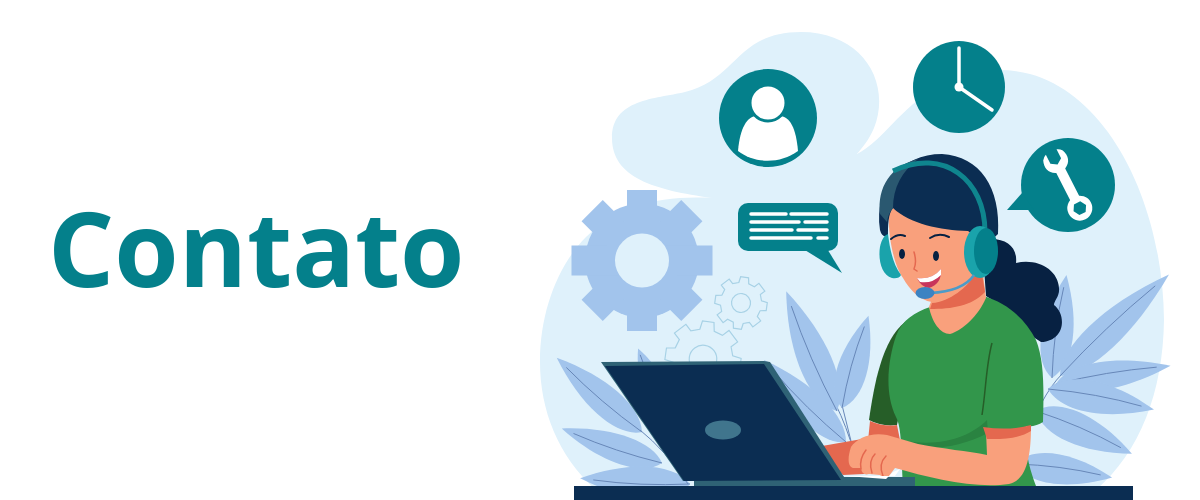
<!DOCTYPE html>
<html lang="pt-BR">
<head>
<meta charset="utf-8">
<title>Contato</title>
<style>
:root {
  --teal: #04808b;
  --teal-bright: #1aa3ab;
  --sky: #dff1fb;
  --leaf: #a2c4ec;
  --vein: #6787b8;
  --navy: #0b2d52;
  --night: #072142;
  --steel: #2f6275;
  --skin: #f9a07c;
  --skin-shade: #e4684f;
  --green: #32964b;
  --green-dark: #265e28;
  --white: #fff;
}
* { margin: 0; box-sizing: border-box; }
body { width: 1200px; height: 500px; overflow: hidden; background: var(--white); }
.banner { position: relative; width: 1200px; height: 500px; overflow: hidden; }
.title {
  position: absolute; left: 48px; top: 195px;
  font: 700 104px/1 "Open Sans", "Noto Sans", sans-serif;
  color: var(--teal);
}
.scene { position: absolute; inset: 0; display: block; }
.sky { fill: var(--sky); }
.leaf-blade { fill: var(--leaf); }
.vein { fill: none; stroke: var(--vein); stroke-width: 1; vector-effect: non-scaling-stroke; }
.gear { fill: var(--leaf); }
.gear-outline { fill: var(--sky); stroke: #a8d2e6; stroke-width: 1.2; vector-effect: non-scaling-stroke; }
.teal { fill: var(--teal); }
.white { fill: var(--white); }
.white-line { fill: none; stroke: var(--white); stroke-width: 3.5; stroke-linecap: round; }
.navy { fill: var(--navy); }
.night { fill: var(--night); }
.steel { fill: var(--steel); }
.skin { fill: var(--skin); }
.skin-shade { fill: var(--skin-shade); }
.green { fill: var(--green); }
.green-dark { fill: var(--green-dark); }
.brow { fill: none; stroke: var(--night); stroke-width: 2; stroke-linecap: round; }
.crease { fill: none; stroke: var(--skin-shade); stroke-width: 1.5; stroke-linecap: round; }
</style>
</head>
<body>
<main class="banner">
  <h1 class="title">Contato</h1>
  <svg class="scene" width="1200" height="500" viewBox="0 0 1200 500" role="img" aria-label="Atendente com fone de ouvido trabalhando em um notebook">
    <defs>
      <g id="leaf">
        <path class="leaf-blade" d="M0 0C12 -20 52 -24 100 0C56 20 16 20 0 0Z"/>
        <path class="vein" d="M0 0Q45 -5 88 -1"/>
      </g>
      <rect id="tooth" x="-15" y="-70.500" width="30" height="141"/>
      <g id="cog">
        <path class="gear-outline" d="M-5 -20L-4 -26H4L5 -20L11 -18L15 -22L22 -15L18 -11L20 -5L26 -4V4L20 5L18 11L22 15L15 22L11 18L5 20L4 26H-4L-5 20L-11 18L-15 22L-22 15L-18 11L-20 5L-26 4V-4L-20 -5L-18 -11L-22 -15L-15 -22L-11 -18Z"/>
        <circle class="gear-outline" r="9.500"/>
      </g>
    </defs>

    <g id="backdrop">
      <path class="sky" d="M612 138C612 99 655 99 685 92C737 80 736 32 801 32C862 32 892 82 874 128C869 140 862 148 857 154C884 140 899 109 937 87C965 70 1000 66 1030 74C1110 96 1163 205 1164 320C1163 392 1140 452 1096 490H596C558 456 540 410 540 362C540 310 559 264 586 237C618 206 660 195 712 198C655 190 612 178 612 138Z"/>
    </g>

    <g id="gears">
      <g class="gear" transform="translate(642 260.500)">
        <circle r="57"/>
        <use href="#tooth"/>
        <use href="#tooth" transform="rotate(45)"/>
        <use href="#tooth" transform="rotate(90)"/>
        <use href="#tooth" transform="rotate(135)"/>
        <circle class="sky" r="27"/>
      </g>
      <use href="#cog" transform="translate(741 303) rotate(8)"/>
      <use href="#cog" transform="translate(703 359) rotate(8) scale(1.450)"/>
    </g>

    <g id="left-plant">
      <use href="#leaf" transform="translate(642 432) rotate(221) scale(1.130 .95)"/>
      <use href="#leaf" transform="translate(662 463) rotate(199) scale(1.060 .9)"/>
      <use href="#leaf" transform="translate(690 484) rotate(183) scale(1.100 1)"/>
      <use href="#leaf" transform="translate(660 400) rotate(247) scale(.56 .6)"/>
      <path class="vein" d="M640 430Q665 450 688 484M836 405Q846 425 855 455M842 405L852 445"/>
      <use href="#leaf" transform="translate(837 411) rotate(247) scale(1.300 1.050)"/>
      <use href="#leaf" transform="translate(842 408) rotate(286) scale(.96 .95)"/>
      <use href="#leaf" transform="translate(846 442) rotate(225) scale(1.160 .95)"/>
    </g>

    <g id="right-plant">
      <path class="vein" d="M1062 374Q1040 396 1022 450"/>
      <use href="#leaf" transform="translate(1052 378) rotate(278) scale(1.040 1)"/>
      <use href="#leaf" transform="translate(1060 376) rotate(317) scale(1.490 1)"/>
      <use href="#leaf" transform="translate(1056 384) rotate(351) scale(1.160 .9)"/>
      <use href="#leaf" transform="translate(1048 389) rotate(11) scale(1.080 1)"/>
      <use href="#leaf" transform="translate(1036 411) rotate(24) scale(1.050 1)"/>
      <use href="#leaf" transform="translate(1016 464) rotate(8) scale(.97 .95)"/>
    </g>

    <g id="profile-icon">
      <circle class="teal" cx="768" cy="118" r="49"/>
      <path class="white" d="M738 151C740 128 747 116 757 116H779C790 116 796 128 798 151C780 164 755 164 738 151Z"/>
      <circle class="white" cx="768" cy="103" r="18" stroke="#04808b" stroke-width="3"/>
    </g>

    <g id="clock-icon">
      <circle class="teal" cx="959" cy="87" r="46"/>
      <path class="white-line" stroke-linecap="butt" d="M959 48V87L992 110"/>
      <circle class="white" cx="959" cy="87" r="4.500"/>
    </g>

    <g id="support-icon">
      <circle class="teal" cx="1068" cy="185" r="47"/>
      <path class="teal" d="M1022 193L1007 210L1034 210Z"/>
      <g transform="translate(1068 185) rotate(-27)">
        <path class="white" d="M-5 18L-5 -16C-12 -19 -14 -26 -11 -33Q-9 -36 -6 -37V-27L0 -23L6 -27V-37Q9 -36 11 -33C14 -26 12 -19 5 -16L5 18Z"/>
        <circle class="white" cy="26" r="12.500"/>
        <polygon class="teal" points="-7,26 -3.500,20 3.500,20 7,26 3.500,32 -3.500,32"/>
      </g>
    </g>

    <g id="chat-icon">
      <rect class="teal" x="738" y="203" width="100" height="48" rx="10"/>
      <path class="teal" d="M800 247L842 273L826 247Z"/>
      <path class="white-line" d="M751 214H786M791 214H827M751 222H799M805 222H827M751 230H792M798 230H827M751 238H811M818 238H827"/>
    </g>

    <g id="agent">
      <path class="night" d="M982 240C1004 236 1018 246 1016 263C1038 258 1058 270 1059 288C1060 296 1054 301 1054 305C1067 315 1065 341 1041 342C1020 330 1004 306 986 296Z"/>
      <path class="green-dark" d="M905 322C882 340 874 385 869 420Q882 427 897 425L906 380Z"/>
      <path class="skin-shade" d="M870 421Q884 427 897 425L901 445L868 441Z"/>
      <path class="green" d="M930 307C915 312 902 320 896 336C888 360 884 392 896 417C902 428 901 452 903 486H1036C1030 470 1024 450 1026 426Q1036 427 1043 422C1044 388 1044 360 1036 340C1026 320 1008 303 983 296Z"/>
      <path class="skin" d="M929 307C932 322 940 334 950 334C963 330 978 316 986 298L982 265L935 290Z"/>
      <path class="skin-shade" d="M932 303C950 302 968 286 974 276L982 274L985 292C972 306 952 309 930 309Z"/>

      <g id="head">
        <path class="skin" d="M889 204C887 232 893 264 903 278C910 290 919 300 932 302C952 301 970 284 979 265L980 218L930 198Z"/>
        <path class="navy" d="M880 230C874 186 901 154 942 154C980 156 1001 188 998 234C990 243 979 240 968 231C940 230 910 224 893 208C888 214 888 226 888 236Q882 238 880 230Z"/>
        <path fill="#2a5870" d="M880 214C877 187 891 166 918 159C902 171 893 188 893 208Q888 214 887 222Z"/>
        <path fill="none" stroke="#0f858e" stroke-width="5" d="M893 171C944 147 985 180 985 232"/>
        <path class="brow" d="M891 239Q898 233 905 236M930 238Q939 232 949 237"/>
        <ellipse class="night" cx="902" cy="254" rx="3" ry="5"/>
        <ellipse class="night" cx="936" cy="256" rx="3" ry="5"/>
        <path class="crease" stroke-width="2" d="M914 252Q917 262 914 269L917 271"/>
        <path fill="#c8355b" d="M917 278Q932 280 941 269Q942 284 929 288Q921 287 917 278Z"/>
        <path class="white" d="M917 278Q932 280 941 269L941 275Q932 284 920 282Z"/>
      </g>

      <g id="headset">
        <path fill="#1aa3ab" d="M888 234C876 238 876 274 892 278Q899 279 901 275C893 264 890 250 888 234Z"/>
        <ellipse cx="980" cy="252" rx="16" ry="26" fill="#1aa3ab"/>
        <ellipse class="teal" cx="986" cy="251" rx="12" ry="23"/>
        <path fill="none" stroke="#4c9bc8" stroke-width="2.500" d="M974 275C966 287 950 292 930 293"/>
        <ellipse cx="925" cy="293" rx="9.500" ry="6" fill="#3c83c2"/>
      </g>
      <path fill="none" stroke="#265e28" stroke-width="1.500" d="M992 343C986 365 986 390 982 415"/>
      <path fill="#2a8341" d="M900 440C940 448 970 437 987 420L988 433C960 448 925 452 900 444Z"/>
    </g>

    <g id="desk">
      <rect class="steel" x="694" y="477" width="221" height="9"/>
      <rect class="navy" x="574" y="486" width="559" height="14"/>
    </g>

    <g id="arms">
      <path class="skin-shade" d="M822 446L862 439L885 450V473L843 475L830 462Z"/>
      <path class="skin" d="M986 431Q1010 432 1031 426C1031 452 1028 480 1009 484C975 489 930 478 895 468L889 476Q884 480 880 475L869 474Q862 476 861 468L853 468C847 466 848 456 851 447C857 438 871 432 887 435L918 444C943 449 968 451 987 455Z"/>
      <path class="skin-shade" d="M983 427Q1009 431 1031 425V431Q1017 440 987 439Z"/>
      <path class="crease" d="M861 469Q859 459 866 450M872 473Q868 461 875 454M883 476Q878 464 886 456"/>
      <path class="white" d="M846 476L895 476L900 469L893 472L886 479Z"/>
    </g>

    <g id="laptop">
      <polygon class="steel" points="601,362 764,361 770,362 846,480 683,481"/>
      <polygon class="navy" points="605,366 764,364 841,480 684,481"/>
      <ellipse cx="723" cy="430" rx="18" ry="9.500" fill="#40758d"/>
    </g>
  </svg>
</main>
</body>
</html>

+++++

» **PROBLEM REQUIREMENTS**:
All lines of the records above that carry the word "night" should be listed.

» **ANSWER SPACE**:
  --night: #072142;
.night { fill: var(--night); }
.brow { fill: none; stroke: var(--night); stroke-width: 2; stroke-linecap: round; }
      <path class="night" d="M982 240C1004 236 1018 246 1016 263C1038 258 1058 270 1059 288C1060 296 1054 301 1054 305C1067 315 1065 341 1041 342C1020 330 1004 306 986 296Z"/>
        <ellipse class="night" cx="902" cy="254" rx="3" ry="5"/>
        <ellipse class="night" cx="936" cy="256" rx="3" ry="5"/>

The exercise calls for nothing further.